REQUIRED ACTION - Find how many lines in the entries below carry the word "label" and answer with only that figure.

Data extracted from a collection
·····

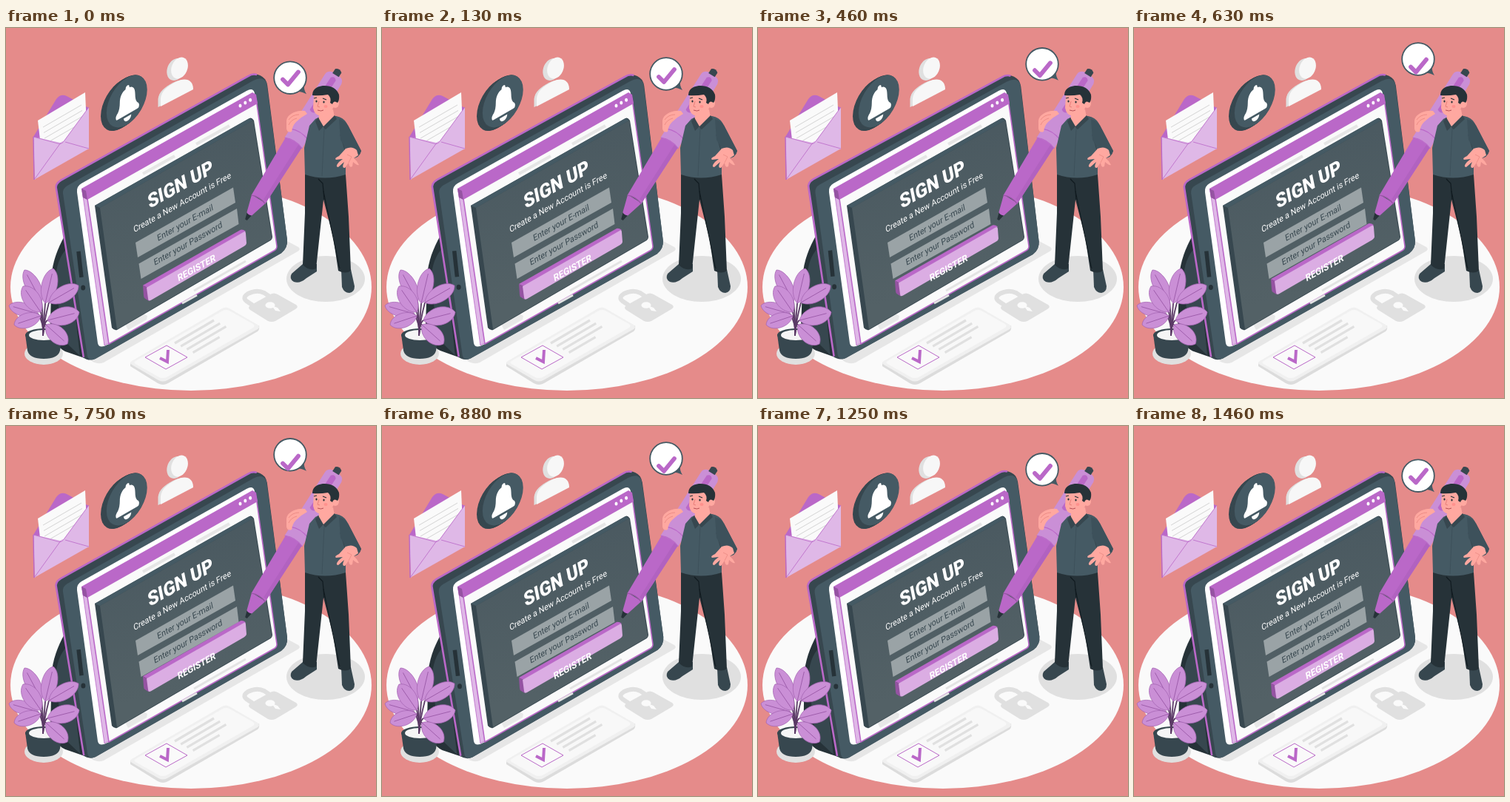
Animation, 500 px wide and 500 px high, one loop 1500 ms. Source, as an HTML page with a canvas:

```html
<!DOCTYPE html>
<html lang="en">
<head>
<meta charset="utf-8">
<title>Sign up</title>
<style>
html, body { margin: 0; width: 100%; height: 100%; overflow: hidden; background: #e58b8a; }
canvas { display: block; width: 500px; height: 500px; }
</style>
</head>
<body>
<canvas id="stage" width="500" height="500"></canvas>
<script>
const ctx = document.getElementById('stage').getContext('2d');
const LOOP = 1500;
const PURPLE = '#ba68c8', LILAC = '#ca8fd6', PALE = '#dfb8e7', PLUM = '#9553a2';
const SLATE = '#455a64', DARK = '#37474f', INK = '#263238', SKIN = '#ffa8a0', GREY = '#e0e0e0';

function shape(d, fill, stroke, width = 1) {
  const p = new Path2D(d);
  if (fill) { ctx.fillStyle = fill; ctx.fill(p); }
  if (stroke) { ctx.strokeStyle = stroke; ctx.lineWidth = width; ctx.stroke(p); }
}
const line = (d, color, width) => shape(d, null, color, width);

function oval(x, y, rx, ry, fill, stroke, width = 1, turn = 0) {
  ctx.beginPath();
  ctx.ellipse(x, y, rx, ry, turn, 0, Math.PI * 2);
  if (fill) { ctx.fillStyle = fill; ctx.fill(); }
  if (stroke) { ctx.strokeStyle = stroke; ctx.lineWidth = width; ctx.stroke(); }
}

function placed(matrix, draw) {
  ctx.save();
  ctx.transform(...matrix);
  draw();
  ctx.restore();
}
const lifted = (lift, draw) => placed([1, 0, 0, 1, 0, -lift], draw);

// Text lying in the plane of the tilted screen, centred on (x, y).
function label(text, x, y, font, color) {
  placed([0.866, -0.49, 0.2, 0.98, x, y], () => {
    ctx.font = font + ' Roboto, sans-serif';
    ctx.textAlign = 'center';
    ctx.textBaseline = 'alphabetic';
    ctx.fillStyle = color;
    ctx.fillText(text, 0, ctx.measureText('E').actualBoundingBoxAscent / 2);
  });
}

function floor() {
  ctx.fillStyle = '#e58b8a';
  ctx.fillRect(0, 0, 500, 500);
  oval(250, 350, 244, 140, '#fafafa');
  shape('M112 447L380 288L395 296Q399 299 394 302L132 452Q122 456 112 447Z', '#e6e6e6');
  oval(432, 339, 53, 31, GREY);
  oval(51, 440, 26, 15, GREY);
}

function card() {
  shape('M168 452V457L205 480Q212 484 219 480L340 410Q343 407 342 402Z', '#dcdcdc');
  shape('M170 450L292 379Q297 376 302 379L340 401Q344 404 340 407L218 476Q212 479 206 476L170 455Q166 453 170 450Z', '#f0f0f0');
  shape('M175 450L293 382Q297 380 302 382L334 400Q337 403 334 405L217 472Q212 474 207 472L175 454Q172 452 175 450Z', '#f8f8f8');
  shape('M188 445L217 429L245 445L216 461Z', '#fafafa', PURPLE, 1);
  line('M208 446L218 451L219 435', PURPLE, 4);
  for (let i = 0; i < 4; i++) {
    const x = 228 + i * 8.2, y = 426 + i * 4.2;
    line(`M${x} ${y}l${i === 3 ? 36 : 53} ${i === 3 ? -21 : -31}`, GREY, 3.2);
  }
}

function padlock() {
  line('M337 377L325 369Q319 364 327 359Q339 353 349 358L361 366', GREY, 6);
  shape('M330 375L357 360Q362 357 367 360L392 374Q396 377 391 380L364 396Q359 398 354 396L330 381Q326 378 330 375Z', GREY);
  oval(357, 374.5, 6.5, 4.3, '#fafafa');
  shape('M359 375L367 378L371 383L364 382Z', '#fafafa');
}

function tablet() {
  shape('M82 276C73 292 65 308 62 330L60 400Q64 430 80 437L106 446Z', INK);
  shape('M84 296C72 308 68 322 67 340L76 420L100 443Z', DARK);
  shape('M68 218Q66 211 74 206L327 65Q340 58 350 69Q352 72 353 77L380 286Q381 297 372 304L121 447Q112 451 104 445Z', DARK);
  shape('M77 224Q76 217 83 213L334 71Q347 64 352 74L380 286Q381 297 372 304L121 447Q112 451 110 443Z', SLATE);
  line('M105 445L68 218Q66 211 74 206L327 65Q333 61 339 63', PURPLE, 2.6);
  line('M98 302L102 337', INK, 5.5);
  oval(104.3, 351, 3, 3.5, INK);
}

function browser() {
  shape('M96 222Q95 214 102 210L325 85Q334 80 336 88L365 290Q366 298 360 301L137 428Q126 434 124 426Z', '#fff');
  shape('M103 220L110 224L140 425L133 429Z', PALE, PURPLE, 0.8);
  shape('M109 224L338 96L366 295Q366 299 362 301L139 427Z', '#fafafa', PURPLE, 1.6);
  shape('M102 217L333 87L338 90L340 102L110 232L104 229Z', PURPLE);
  shape('M102 217L108 220L110 232L104 229Z', PLUM);
  for (let i = 0; i < 3; i++) oval(316.5 + i * 6.8, 105 - i * 3.9, 2, 2.5, '#fff');
  line('M185 197L228 173M257 157L302 132', '#e6e6e6', 4);
  line('M254 355L324 315M238 372L258 361', '#e4e4e4', 3);
  shape('M161 400L186 386L191 389L190 394L165 408Z', '#e8e8e8');
}

function panel() {
  shape('M120 240L329 122Q332 120 335 125L360 282Q360 286 356 288L150 408Q146 409 143 405Z', DARK);
  shape('M120 240L329 122L334 125L127 243Z', SLATE);
  const tint = ctx.createLinearGradient(220, 160, 265, 350);
  tint.addColorStop(0, '#4b5a61');
  tint.addColorStop(1, '#536166');
  shape('M127 243L334 125L359 283Q359 286 356 287L150 407Z', tint);
  label('SIGN UP', 235.5, 210.5, '900 26px', '#fff');
  label('Create a New Account is Free', 238, 235.5, '11.6px', '#fff');
  shape('M175 290L307 215.5L310 236L178 310Z', '#9aa3a6');
  shape('M179.5 318.5L312 244L314.5 265L182.5 339Z', '#9aa3a6');
  label('Enter your E-mail', 242, 263, '11.6px', DARK);
  label('Enter your Password', 246, 291, '11.6px', DARK);
}

function button(lift) {
  lifted(lift, () => {
    shape('M185 348L317 273Q320 272 324 275L191 351Z', PURPLE);
    shape('M185 348L191 351L193 369L188 366Q186 365 186 362Z', PLUM);
    shape('M190 351L321 276Q324 274 324 278L325 291Q325 293 322 295L196 368Q192 370 192 366Z', '#dbade3');
  });
  label('REGISTER', 257.5, 324, 'bold 12.7px', '#fff');
}

function envelope() {
  shape('M37 147L68 96Q74 88 82 92L112 108L80 160Z', PURPLE);
  shape('M43 125L107 87L109 132L76 157L46 151Z', '#fafafa');
  for (let i = 0; i < 4; i++) line(`M${50 + i} ${134 + i * 7.5}l52 -30`, '#d4d4d4', 1);
  shape('M37 147L74 155L39 205Z', PALE);
  shape('M112 107L77 154L112 164Z', PALE);
  shape('M38 205L73 156Q76 151 80 154L112 163Z', PALE);
  line('M37 147L70 156Q75 158 79 152L112 107M38 205L74 155M80 154L112 163', PURPLE, 0.8);
  line('M37 147L38 205', PURPLE, 1.4);
}

function bell() {
  const plane = (x, y, draw) => placed([0.866, -0.5, 0, 1, x, y], draw);
  for (let i = 0; i <= 6; i++) plane(156 + i, 103 - i * 0.6, () => oval(0, 0, 32.3, 32.3, DARK));
  plane(163.3, 99, () => {
    oval(0, 0, 31.7, 31.7, SLATE);
    shape('M-17 16Q-18 12 -14 9Q-11 5 -11 -3C-11 -12 -7 -16 -2 -17Q-2 -21 1 -21Q4 -21 4 -17C10 -16 13 -11 13 -3Q13 5 16 9Q20 12 19 16Q19 18 16 18H-14Q-17 18 -17 16Z', '#fff');
    shape('M-5 21H7Q6 27 1 27Q-4 27 -5 21Z', '#fff');
  });
}

function profileIcon() {
  const bust = 'M209 106V95C210 85 218 79 229 73C243 66 253 70 253 83Z';
  placed([1, 0, 0, 1, -3.5, 1], () => {
    shape(bust, GREY);
    oval(233, 55, 11.5, 15.5, GREY, null, 0, 0.4);
  });
  shape(bust, '#f7f7f7');
  oval(234.5, 54, 10.6, 15, '#f7f7f7', null, 0, 0.4);
}

function bubble(lift, checkLift) {
  lifted(lift, () => {
    shape('M392 86Q401 87 406 90Q402 84 403 78Z', SLATE);
    oval(384, 68, 21.8, 21.8, '#fff', SLATE, 1.8);
  });
  ctx.lineCap = ctx.lineJoin = 'round';
  lifted(checkLift, () => line('M374 70L381 77L395 60', PURPLE, 5.8));
  ctx.lineCap = 'butt';
  ctx.lineJoin = 'miter';
}

// Drawn along its own axis, from the nib at the origin.
function pen() {
  const c = 0.528, s = -0.849;
  placed([c, s, -s, c, 324, 259], () => {
    shape('M0 -1L10 -4V4L0 2Z', INK);
    shape('M9 -4L33 -11V11L9 4Q7 0 9 -4Z', PURPLE);
    shape('M32 -11L128 -13V13L32 11Q36 0 32 -11Z', PURPLE);
    shape('M36 6L128 7V13L36 11Z', '#b162c0');
    line('M32 -11Q37 0 32 11', PLUM, 1.2);
    shape('M122 -14L224 -13Q232 -12 232 0Q232 12 224 13L122 14Q127 0 122 -14Z', LILAC);
    line('M122 -14Q128 0 122 14M136 -14Q142 0 136 14', PURPLE, 1.2);
    shape('M172 -5L224 -4Q229 0 224 4L172 3Q169 -1 172 -5Z', PURPLE);
    shape('M230 -5H237Q241 0 237 5H230Z', DARK);
  });
}

function man() {
  // Shoes and trousers
  shape('M401 319L386 332Q382 339 389 343Q397 346 406 338L420 329V319Z', DARK);
  shape('M453 326L454 350Q457 358 464 358Q471 357 471 349L466 326Z', DARK);
  shape('M404 197L404 250L401 320Q410 329 419 325L429 232L442 282L449 328Q459 333 466 328L463 255L459 198Z', INK);
  line('M430 232L428 210L422 204', '#111b20', 1.2);
  line('M429 220Q437 260 451 325', '#111b20', 1);
  // Torso and sleeve
  shape('M418 123Q428 117 446 119Q456 121 460 128L480 166Q478 176 467 176L459 164V198Q431 207 404 198L403 162L410 132Z', SLATE);
  line('M458 165L452 144', DARK, 1.2);
  line('M430 136L427 200', '#3b4f58', 0.8);
  shape('M450 123Q460 125 465 137L480 166Q478 175 467 176L452 151Z', '#3d515b');
  // Neck, head and hair
  shape('M424 112L442 110L444 121L429 135L422 125Z', SKIN);
  shape('M422 121L429 133L444 118L447 123L432 137L428 134L423 139L418 126Z', DARK);
  shape('M416 91Q416 84 428 84L444 87V105Q438 117 427 119Q417 119 415 108Z', SKIN);
  oval(445, 102, 5, 6, SKIN);
  shape('M414 91Q414 80 428 78Q445 77 450 90Q451 97 448 101Q443 97 441 103L438 101Q440 94 435 90Q424 92 414 91Z', INK);
  oval(419.5, 99, 1.1, 1.5, INK);
  oval(429.5, 100, 1.1, 1.5, INK);
  line('M416 95L420 94M428 95L433 97', INK, 1.2);
  line('M423 99L421 106L424 107', '#e87f7a', 1);
  line('M421 111Q426 113 429 111', '#b84f55', 1);
  oval(432, 106, 2.5, 2, '#ff918d');
  // Gripping hand
  shape('M404 112Q397 111 389 114Q380 118 379 125L379 136Q380 142 386 140Q387 132 392 127L399 121L407 116Z', SKIN);
  line('M382 124Q387 117 396 117M382 131Q385 124 393 122', '#e98983', 0.9);
  // Open hand
  shape('M459 163Q468 159 474 165L476 172L470 176Q474 179 477 185Q474 186 469 181L468 187Q464 190 463 182L458 189Q453 190 457 181L449 188Q444 188 450 181L455 177L446 178Q443 176 450 173Z', SKIN);
  line('M461 171L467 174L463 182', '#e98983', 0.8);
}

function leaf(x0, y0, x1, y1, width) {
  const len = Math.hypot(x1 - x0, y1 - y0), c = (x1 - x0) / len, s = (y1 - y0) / len;
  line(`M50 416Q51 398 ${x0} ${y0}`, '#5b3a66', 1.8);
  placed([c, s, -s, c, x0, y0], () => {
    shape(`M0 0C${len * .2} ${-width} ${len * .85} ${-width} ${len} 0C${len * .85} ${width} ${len * .2} ${width} 0 0Z`, LILAC, '#a565b3', 0.7);
    line(`M0 0H${len * .85}`, '#9857a6', 0.8);
  });
}

function plant() {
  shape('M26 414L29 436Q32 447 51 447Q70 447 73 436L76 414Z', DARK);
  oval(51, 415, 25, 9, DARK);
  oval(51, 415, 20, 7, '#f5f5f5');
  leaf(48, 370, 25, 327, 13);
  leaf(53, 372, 64, 325, 14);
  leaf(58, 371, 98, 348, 14);
  leaf(43, 386, 4, 375, 12);
  leaf(47, 384, 23, 349, 15);
  leaf(47, 389, 11, 401, 13);
  leaf(56, 395, 99, 384, 16);
  leaf(54, 401, 83, 427, 15);
}

// Piecewise linear: 0, up to 1 at mid-loop, back to 0.
const rise = p => 1 - Math.abs(2 * p - 1);
// Piecewise linear sway: 0, 1, 0, -1, 0.
const sway = p => 1 - Math.abs(((4 * p + 1) % 4) - 2);

function frame(now) {
  const p = ((now + 20) % LOOP) / LOOP, up = rise(p);
  floor();
  card();
  padlock();
  ctx.save();
  ctx.translate(206, 256);
  ctx.rotate(sway(p) * Math.PI / 180);
  ctx.translate(-206, -256);
  tablet();
  ctx.restore();
  browser();
  panel();
  button(10 * up);
  envelope();
  bell();
  profileIcon();
  bubble(30 * up, 20 * up);
  pen();
  man();
  plant();
}

let start;
function tick(now) {
  start ??= now;
  frame(now - start);
  requestAnimationFrame(tick);
}
requestAnimationFrame(tick);
</script>
</body>
</html>
```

·····

TASK SOLUTION - 6